If you count the area most of us consider to be Ada, our community is roughly the same size as Newtown, Conn. where a deranged 20-year-old snuffed out the lives of 26 innocents, including 20 children.
Just a shade over a week before this unspeakable tragedy, our community suffered its own inexplicable, nonsensical episode of murderous violence when a young perpetrator shot an innocent classmate, by his own admission, because he wanted to know what it was like to kill someone.
And though it could not be worse for the victim’s family, it could presumably have been worse for our community. Instead of singling out one individual, he might have targeted dozens in a crowded building.
We are stunned by such news, particularly if it happens where we live. We wonder how someone could get to the point that committing such a heinous act could seem like a good idea. We feel helpless in attempting to piece together how and why it happened. In an abnormal situation, it is normal to ask such questions. We want answers.
In the case of Newtown, Conn., we can multiply that sense of frustration, anger and helplessness by a factor of 26. An Associated Press story said children and adults there were understandably asking aloud, “How could a merciful and just God allow something like (this) massacre...?”
It is easy to be glib when it isn’t our children who were murdered. But as the rabbi pointed out in that same AP story, “This is not an act of God. This is the act of a crazy man.”
It was not God’s will for someone to murder innocent people.

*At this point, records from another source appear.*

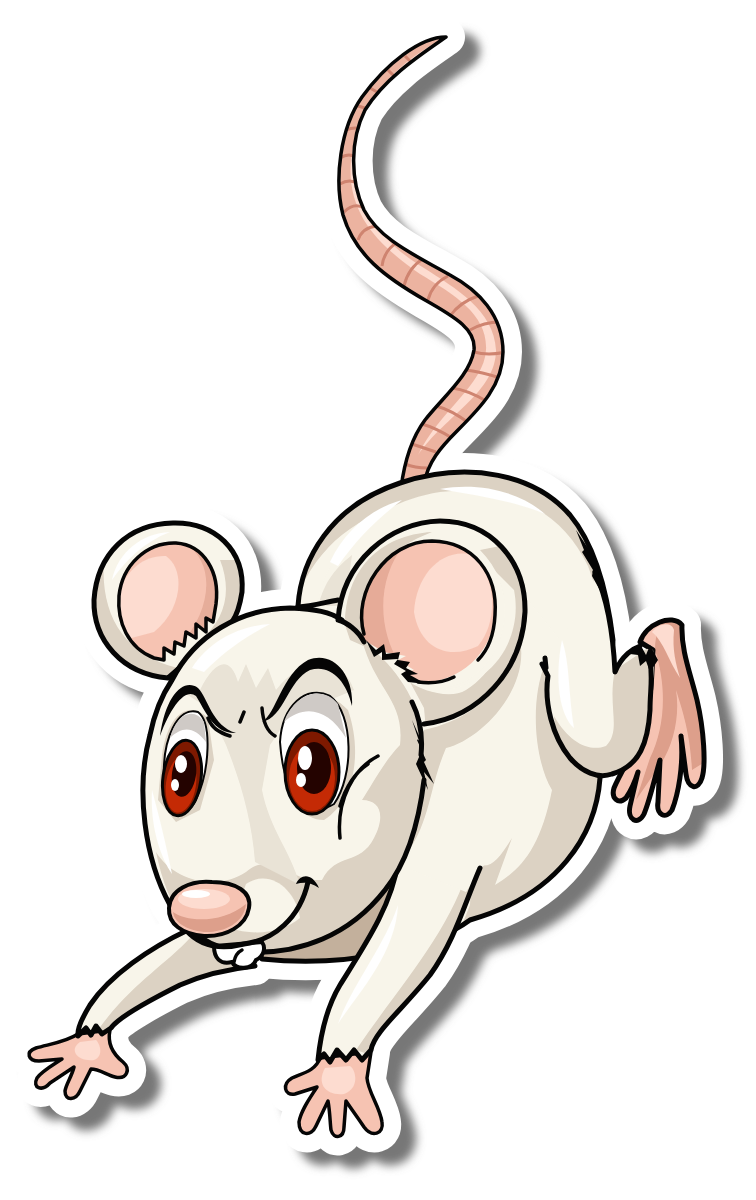
<!DOCTYPE html>
<html lang="en">
<head>
<meta charset="utf-8">
<title>White mouse sticker</title>
<style>
:root {
  --paper: #ffffff;
  --ink: #050505;
  --fur: #f8f5ea;
  --fur-mid: #e9e3d6;
  --fur-shade: #dcd2c3;
  --fur-deep: #c3b09c;
  --shine: #ffffff;
  --pink: #f6c3b2;
  --pink-light: #fddcd0;
  --pink-shade: #dd9f8b;
  --tail: #ecb3a0;
  --tail-ring: #cf8470;
  --iris: #c42a05;
  --iris-dark: #7e1900;
  --pupil: #240300;
}
html, body { margin: 0; background: var(--paper); overflow: hidden; }
svg { display: block; width: 756px; height: 1200px; }
.border { fill: var(--paper); stroke: var(--paper); stroke-width: 38; stroke-linejoin: round; }
.shadow { fill: #777; stroke: #777; stroke-width: 36; stroke-linejoin: round; }
.outline { fill: none; stroke: var(--ink); stroke-width: 5; stroke-linejoin: round; stroke-linecap: round; }
.thin { stroke-width: 3.5; }
.ink { fill: var(--ink); }
.fur { fill: var(--fur); }
.mid { fill: var(--fur-mid); }
.shade { fill: var(--fur-shade); }
.deep { fill: var(--fur-deep); }
.shine { fill: var(--shine); }
.pink { fill: var(--pink); }
.pink-light { fill: var(--pink-light); }
.pink-shade { fill: var(--pink-shade); }
.tail { fill: var(--tail); }
.rings { fill: none; stroke: var(--tail-ring); stroke-width: 3; }
</style>
</head>
<body>
<svg viewBox="0 0 756 1200" role="img" aria-label="Sticker of a white mouse with red eyes leaping down">
<defs>
  <filter id="soft" x="-10%" y="-10%" width="120%" height="120%"><feGaussianBlur stdDeviation="5"/></filter>
  <path id="tail" d="M446 37C420 37 386 64 362 97C340 128 334 180 343 215C355 255 385 277 425 300C457 318 476 330 474 350C470 375 445 395 425 420C410 440 404 465 401 488L424 484C428 462 440 448 458 430C480 408 503 385 503 352C503 315 478 290 450 275C415 255 380 240 364 210C350 180 350 140 365 110C385 78 420 55 446 37Z"/>
  <path id="body" d="M298 606C301 560 330 506 400 483C470 460 535 475 570 515C595 545 607 590 613 640L600 778C596 835 558 895 470 920C432 948 350 968 262 959L200 800Z"/>
  <path id="thigh" d="M595 572C606 596 613 630 615 672C622 655 634 645 653 650C656 668 651 690 650 710C648 742 640 766 612 774C598 779 582 772 570 758C552 736 544 702 548 676L542 660L590 600Z"/>
  <path id="hind-foot" d="M640 642C646 624 672 613 682 625C681 650 690 672 697 700C704 730 706 765 702 778C698 791 688 789 686 774L681 736C684 765 678 795 672 810C666 820 656 815 658 802L660 760C654 780 650 800 644 814C638 826 627 820 630 806L638 772C634 785 630 792 626 798C618 805 611 798 614 788C622 768 640 745 645 722C652 695 652 670 653 650Z"/>
  <path id="near-arm" d="M398 862C392 905 365 945 340 985C325 1010 320 1040 318 1060L324 1054L330 1062L337 1050L346 1060L354 1050L362 1060L371 1050C374 1032 402 1010 430 975C455 940 464 905 480 868Z"/>
  <path id="near-hand" d="M320 1058C316 1070 304 1073 292 1078C282 1084 284 1096 295 1094L317 1087C310 1098 301 1110 299 1122C299 1136 311 1137 316 1126L328 1101C330 1112 330 1122 331 1130C334 1140 344 1138 344 1127L346 1101C352 1110 358 1118 364 1127C372 1138 384 1134 382 1122C380 1107 368 1092 367 1078L371 1052Z"/>
  <path id="far-arm" d="M188 930C150 948 110 975 90 1005C82 1018 77 1030 78 1036L86 1028L91 1035L96 1026L102 1034L111 1028C118 1018 150 1000 180 985C205 974 228 969 255 966Z"/>
  <path id="far-hand" d="M78 1034C66 1042 50 1044 36 1048C25 1052 28 1061 39 1061L62 1059C53 1065 42 1071 37 1078C32 1088 42 1092 50 1083L74 1067C72 1076 66 1084 65 1091C65 1102 76 1100 80 1091L91 1069C99 1069 107 1075 115 1077C127 1080 131 1069 123 1062C113 1054 107 1044 110 1030Z"/>
  <path id="far-ear" d="M168 678C122 674 93 640 94 600C97 554 128 524 173 523C215 522 245 550 242 592C240 605 237 615 232 622Z"/>
  <path id="near-ear" d="M338 625C342 562 390 522 440 521C490 521 526 560 525 612C522 670 480 717 422 724L366 690Z"/>
  <path id="head" d="M172 680C195 635 240 609 290 608C328 609 351 622 365 642C388 662 416 690 422 735C432 790 415 850 385 890C350 935 300 955 245 952C210 950 185 930 170 905C145 860 135 790 150 735C155 710 162 695 172 680Z"/>
  <path id="near-inner" d="M364 640C352 592 386 541 432 541C474 542 498 574 495 615C492 655 456 685 418 682L404 672L414 670L398 660L406 656L384 652Z"/>
  <path id="far-inner" d="M154 658C128 648 117 622 119 596C122 565 147 542 176 543C204 545 220 572 216 604L213 622L206 618L206 632L196 624L196 638L186 632L184 646L175 642L174 654L164 648L164 660Z"/>
  <g id="silhouette">
    <use href="#tail"/><use href="#body"/><use href="#thigh"/><use href="#hind-foot"/><use href="#near-arm"/><use href="#near-hand"/><use href="#far-arm"/><use href="#far-hand"/><use href="#far-ear"/><use href="#near-ear"/><use href="#head"/>
  </g>
  <clipPath id="in-tail"><use href="#tail"/></clipPath>
  <clipPath id="in-body"><use href="#body"/></clipPath>
  <clipPath id="in-thigh"><use href="#thigh"/></clipPath>
  <clipPath id="in-foot"><use href="#hind-foot"/></clipPath>
  <clipPath id="in-arm"><use href="#near-arm"/></clipPath>
  <clipPath id="in-far-arm"><use href="#far-arm"/></clipPath>
  <clipPath id="in-far-ear"><use href="#far-ear"/></clipPath>
  <clipPath id="in-near-ear"><use href="#near-ear"/></clipPath>
  <clipPath id="in-near-inner"><use href="#near-inner"/></clipPath>
  <clipPath id="in-far-inner"><use href="#far-inner"/></clipPath>
  <clipPath id="in-head"><use href="#head"/></clipPath>
</defs>

<g id="sticker-base">
  <use href="#silhouette" class="shadow" transform="translate(16 14)" filter="url(#soft)"/>
  <use href="#silhouette" class="border"/>
</g>

<g id="mouse-tail">
  <use href="#tail" class="tail"/>
  <g clip-path="url(#in-tail)">
    <path class="pink-light" d="M440 40C390 68 358 105 351 160C346 215 380 246 420 274C455 295 488 315 486 350C484 385 440 410 418 455C446 415 496 392 496 350C494 310 455 288 424 268C380 242 350 200 357 150C362 110 400 66 440 40Z"/>
    <path class="rings" d="M405 56l10 10M388 70l10 10M370 88l14 8M358 106l14 4M346 130q10-4 16 0M340 158q10-6 16 0M340 184q10-6 18 0M344 212q10-10 20-4M358 240q4-12 18-14M382 266q2-16 16-24M404 286q4-18 20-28M428 300q4-16 20-24M450 316q10-14 28-20M470 330q14-8 30-8M474 352q14 4 32 0M466 370q16 2 34 8M452 388q16 2 36 14M436 406q16 4 34 18M422 424q14 4 30 14M412 444q12 4 24 8M405 464q10 4 22 4"/>
  </g>
  <use href="#tail" class="outline thin"/>
</g>

<g id="far-foreleg">
  <use href="#far-hand" class="pink"/>
  <path class="pink-light" d="M80 1042C68 1050 78 1062 94 1060C104 1056 100 1044 96 1040Z"/>
  <use href="#far-hand" class="outline thin"/>
  <use href="#far-arm" class="fur"/>
  <path class="shade" clip-path="url(#in-far-arm)" d="M190 938C165 965 130 985 98 1030L130 1040L270 980L240 935Z"/>
  <use href="#far-arm" class="outline"/>
</g>

<g id="hind-foot-group">
  <use href="#hind-foot" class="pink"/>
  <path class="pink-shade" clip-path="url(#in-foot)" d="M655 650C668 690 664 730 650 758L636 800L660 765C674 745 680 715 676 690C684 715 690 735 692 770L708 760C700 700 684 670 680 620C666 615 655 625 655 650Z"/>
  <path class="pink-light" d="M652 632C660 622 672 622 674 630C672 650 676 664 680 678C668 660 664 642 652 632Z"/>
  <use href="#hind-foot" class="outline"/>
</g>

<g id="torso">
  <use href="#body" class="fur"/>
  <g clip-path="url(#in-body)">
    <path class="shade" d="M290 620C310 540 370 505 440 498C510 492 560 520 585 570L620 640L620 500L480 455L340 490L285 560Z"/>
    <path class="fur" d="M318 600C330 545 375 502 440 492C512 484 562 512 588 566L600 600L560 640L480 540Z"/>
    <path class="mid" d="M318 606C325 580 336 568 352 555L345 606Z"/>
    <path class="shine" d="M330 562C345 530 372 508 402 500C376 520 356 540 338 566ZM440 489C480 482 520 492 545 514C512 500 478 496 440 489Z"/>
    <path class="shade" d="M545 664C530 700 534 760 552 790C540 850 520 870 495 885L512 838C498 860 490 872 472 862L470 905L460 930L560 910L630 770L590 700Z"/>
    <path class="deep" d="M240 958C310 950 360 925 400 862L395 910L372 950L300 975Z"/>
    <path class="shade" d="M424 730C470 720 508 690 520 640C530 690 480 740 446 748C428 790 432 820 402 862L400 800Z"/>
  </g>
  <use href="#body" class="outline"/>
</g>

<g id="hind-leg">
  <use href="#thigh" class="fur"/>
  <g clip-path="url(#in-thigh)">
    <path class="shade" d="M615 670C607 706 622 730 606 746C590 752 570 744 554 716L560 770L610 785L660 740L660 640Z"/>
    <path class="shine" d="M562 640C554 680 560 716 574 728C568 690 570 664 562 640Z"/>
  </g>
  <path class="outline" d="M595 572C606 596 613 630 615 672C622 655 634 648 640 646M650 660C653 680 650 690 650 710C648 742 640 766 612 774C598 779 582 772 570 758C552 736 544 702 548 676L542 664L546 668L545 658"/>
  <path class="ink" d="M630 654L640 644L646 655L650 645L658 660L650 672L646 661L640 666L638 655ZM576 530L584 550L582 552L593 570L592 576L602 594L596 560Z"/>
</g>

<g id="near-foreleg">
  <use href="#near-hand" class="pink"/>
  <path class="pink-light" d="M325 1068C316 1084 326 1096 344 1094C360 1088 356 1070 350 1066Z"/>
  <use href="#near-hand" class="outline thin"/>
  <use href="#near-arm" class="fur"/>
  <g clip-path="url(#in-arm)">
    <path class="shade" d="M470 862C452 930 400 985 356 1050L385 1060L500 940L490 860Z"/>
    <path class="shine" d="M398 905C385 945 352 985 338 1024C354 998 396 955 398 905Z"/>
  </g>
  <path class="fur" d="M400 865L440 800L486 862L466 892Z"/>
  <path class="outline" d="M398 862C392 905 365 945 340 985C325 1010 320 1040 318 1060L324 1054L330 1062L337 1050L346 1060L354 1050L362 1060L371 1050C374 1032 402 1010 430 975C455 940 464 905 480 868"/>
</g>

<g id="far-ear-group">
  <use href="#far-ear" class="fur"/>
  <path class="shade" clip-path="url(#in-far-ear)" d="M104 560C100 615 124 655 178 668L180 690L80 660L85 560ZM220 560C232 590 226 620 200 640L250 620L246 560Z"/>
  <path class="shine" d="M112 580C118 552 142 533 170 532C144 542 126 560 112 580Z"/>
  <use href="#far-inner" class="pink"/>
  <g clip-path="url(#in-far-inner)">
    <path class="pink-shade" d="M180 540C218 560 212 610 180 645L230 640L230 540Z" opacity=".6"/>
    <path class="pink-light" d="M110 620C118 580 136 555 166 556C186 570 182 610 154 632L124 640Z"/>
  </g>
  <use href="#far-inner" class="outline thin"/>
  <use href="#far-ear" class="outline"/>
</g>

<g id="head-group">
  <use href="#near-ear" class="fur"/>
  <use href="#head" class="fur"/>
  <g clip-path="url(#in-head)">
    <path class="shade" d="M362 640C375 690 405 700 400 745C385 760 372 785 362 800C380 800 386 815 374 838C360 866 336 852 322 880C290 882 270 850 246 872C220 890 176 884 156 852C170 920 200 950 250 958C350 950 400 890 430 800L425 690Z"/>
    <path class="mid" d="M200 690C215 660 230 655 238 682L246 664L256 688L268 668L276 690C300 658 340 650 354 690L330 700C296 690 282 730 270 745L262 790C270 830 290 850 300 885L255 862C252 820 240 780 226 745L208 708L180 690Z"/>
    <path class="fur" d="M246 884C270 868 296 890 300 918C280 935 250 935 230 928Z"/>
    <path class="shine" d="M192 668C210 640 240 626 270 624C240 640 222 654 204 672ZM152 790C150 826 160 856 172 874C166 844 160 820 152 790Z"/>
  </g>
  <path class="outline" d="M172 680C195 635 240 609 290 608C316 609 330 612 342 620M412 702C420 718 423 735 421 755M424 780C418 830 405 865 385 890C350 935 300 955 245 952C210 950 185 930 170 905C145 860 135 790 150 735C155 710 162 695 172 680M298 607C312 606 326 602 338 600"/>
  <path class="ink" d="M412 720L420 738L417 740L426 760L424 762L434 784L424 772L428 790L416 764L422 750Z"/>
</g>

<g id="near-ear-group">
  <g clip-path="url(#in-near-ear)">
    <path class="shade" d="M345 625C345 570 380 535 432 532C380 552 350 590 368 648L350 640ZM480 550C520 590 514 660 466 690C450 700 420 690 410 682L424 708L426 730L540 700L530 540Z"/>
    <path class="fur" d="M494 570C518 610 500 664 464 682L440 690C490 688 524 640 514 590Z"/>
  </g>
  <use href="#near-inner" class="pink"/>
  <g clip-path="url(#in-near-inner)">
    <path class="pink-shade" d="M355 620C356 580 376 552 404 545C376 580 378 630 400 664L366 650Z" opacity=".65"/>
    <path class="pink-light" d="M414 612C416 576 440 550 468 554C496 570 500 620 478 646C450 660 420 650 414 612Z"/>
  </g>
  <path class="outline thin" d="M364 634C352 592 386 541 432 541C474 542 498 574 495 615C494 635 488 650 478 660M418 682C432 684 444 682 454 677"/>
  <path class="ink" d="M366 640L376 650L384 644L386 654L400 652L398 660L410 662L406 668L418 674L410 675L426 684L408 682L401 674L406 671L394 664L398 659L382 660L382 652L374 657Z"/>
  <path class="outline" d="M338 620C342 562 390 522 440 521C490 521 526 560 525 612C522 670 480 717 424 724M338 620C346 622 358 630 364 642"/>
</g>

<g id="eyes">
  <path class="shade" d="M162 755C168 712 190 700 208 718L214 760L200 810L176 822L158 800ZM280 740C284 696 320 680 348 710C362 750 356 800 324 820C300 820 284 796 280 740Z"/>
  <path fill="#fff" stroke="var(--ink)" stroke-width="2" d="M164 780C162 738 178 706 198 712C212 722 210 770 196 800C186 820 166 820 164 780ZM280 742C282 706 306 684 330 696C354 714 354 776 334 804C308 820 284 800 280 742Z"/>
  <path fill="#cfcac6" d="M170 738C176 714 194 706 204 722L206 742C194 726 182 726 170 738ZM284 722C294 694 322 684 338 704L346 738C328 708 304 704 284 722Z"/>
  <g id="far-eye">
    <ellipse cx="182" cy="778" rx="19" ry="38" fill="var(--iris-dark)" stroke="var(--ink)" stroke-width="3" transform="rotate(8 182 778)"/>
    <ellipse cx="181" cy="784" rx="15" ry="29" fill="var(--iris)" transform="rotate(8 181 784)"/>
    <ellipse cx="184" cy="774" rx="12" ry="23" fill="var(--pupil)" transform="rotate(8 184 774)"/>
    <ellipse cx="181" cy="764" rx="6" ry="9" fill="#fff"/><ellipse cx="175" cy="785" rx="4" ry="6" fill="#fff"/>
  </g>
  <g id="near-eye">
    <ellipse cx="312" cy="772" rx="27" ry="42" fill="var(--iris-dark)" stroke="var(--ink)" stroke-width="3"/>
    <ellipse cx="312" cy="778" rx="23" ry="33" fill="var(--iris)"/>
    <ellipse cx="314" cy="768" rx="17" ry="26" fill="var(--pupil)"/>
    <ellipse cx="305" cy="758" rx="7" ry="12" fill="#fff"/><ellipse cx="301" cy="780" rx="5" ry="7" fill="#fff"/>
  </g>
  <path class="ink" d="M160 736C166 694 184 678 198 688C208 698 212 726 236 733C214 734 206 712 196 696C186 688 172 704 160 736ZM262 722C276 714 282 674 308 660C334 650 354 676 352 706C346 680 330 664 310 670C288 680 284 718 262 722Z"/>
  <path class="outline thin" d="M208 718C212 728 218 732 230 736M244 712L240 722M262 708C263 722 268 732 275 736M378 756C354 768 336 800 340 838M340 806C346 786 356 772 368 764"/>
</g>

<g id="muzzle">
  <path d="M214 946C214 958 220 965 232 962C236 970 252 970 256 960C264 956 266 948 262 942Z" fill="#fff" stroke="var(--ink)" stroke-width="4"/>
  <path class="outline thin" d="M234 962C235 956 238 952 242 950"/>
  <path class="outline" d="M186 930C200 946 220 950 244 944C274 940 300 918 308 882"/>
  <path class="ink" d="M296 884C300 874 312 872 319 888C310 882 304 882 296 884Z"/>
  <path class="pink" stroke="var(--ink)" stroke-width="4" d="M169 908C170 890 190 880 212 882C236 882 252 892 249 908C246 926 226 937 204 936C182 934 168 924 169 908Z"/>
  <path class="pink-shade" d="M173 912C186 922 222 924 246 904C244 924 222 933 204 932C186 930 174 922 173 912Z"/>
  <ellipse class="pink-light" cx="204" cy="899" rx="26" ry="10"/>
  <ellipse class="shine" cx="196" cy="894" rx="14" ry="4"/>
</g>
</svg>
</body>
</html>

Far from it. Much of what happens in this world has nothing at all to do with God’s will. It is the result of sin, itself a misuse of the great and terrible gift God granted us called free will.
Nor is this the first time something so heinous has happened. The Bible says shortly after Jesus was born, all babies 2 and under in Bethlehem were slain as a result of Herod’s maniacally misguided desire to eliminate any possible competition from this newborn king. We can rest assured those parents and villagers were equally at a sense of grief and loss.
In fact, the manger scene finds its tragic fulfillment in the Easter story in which God did not spare His own Son, but gave Him over to man’s free will, allowing Him to be sacrificed by way of the most brutal manner invented by the ancients — crucifixion.
The Good News is His story had a happy ending that so motivated His disciples, they counted it a joy to buck the culture of that day to tell of His resurrection and saving grace. It is a story still being “bucked” to this day.
Particularly after horrific crimes such as we have seen recently, our culture cries out for the peace first offered by the baby lying in a manger. Therein is the answer.
Lone' Beasley is publisher of The Ada News.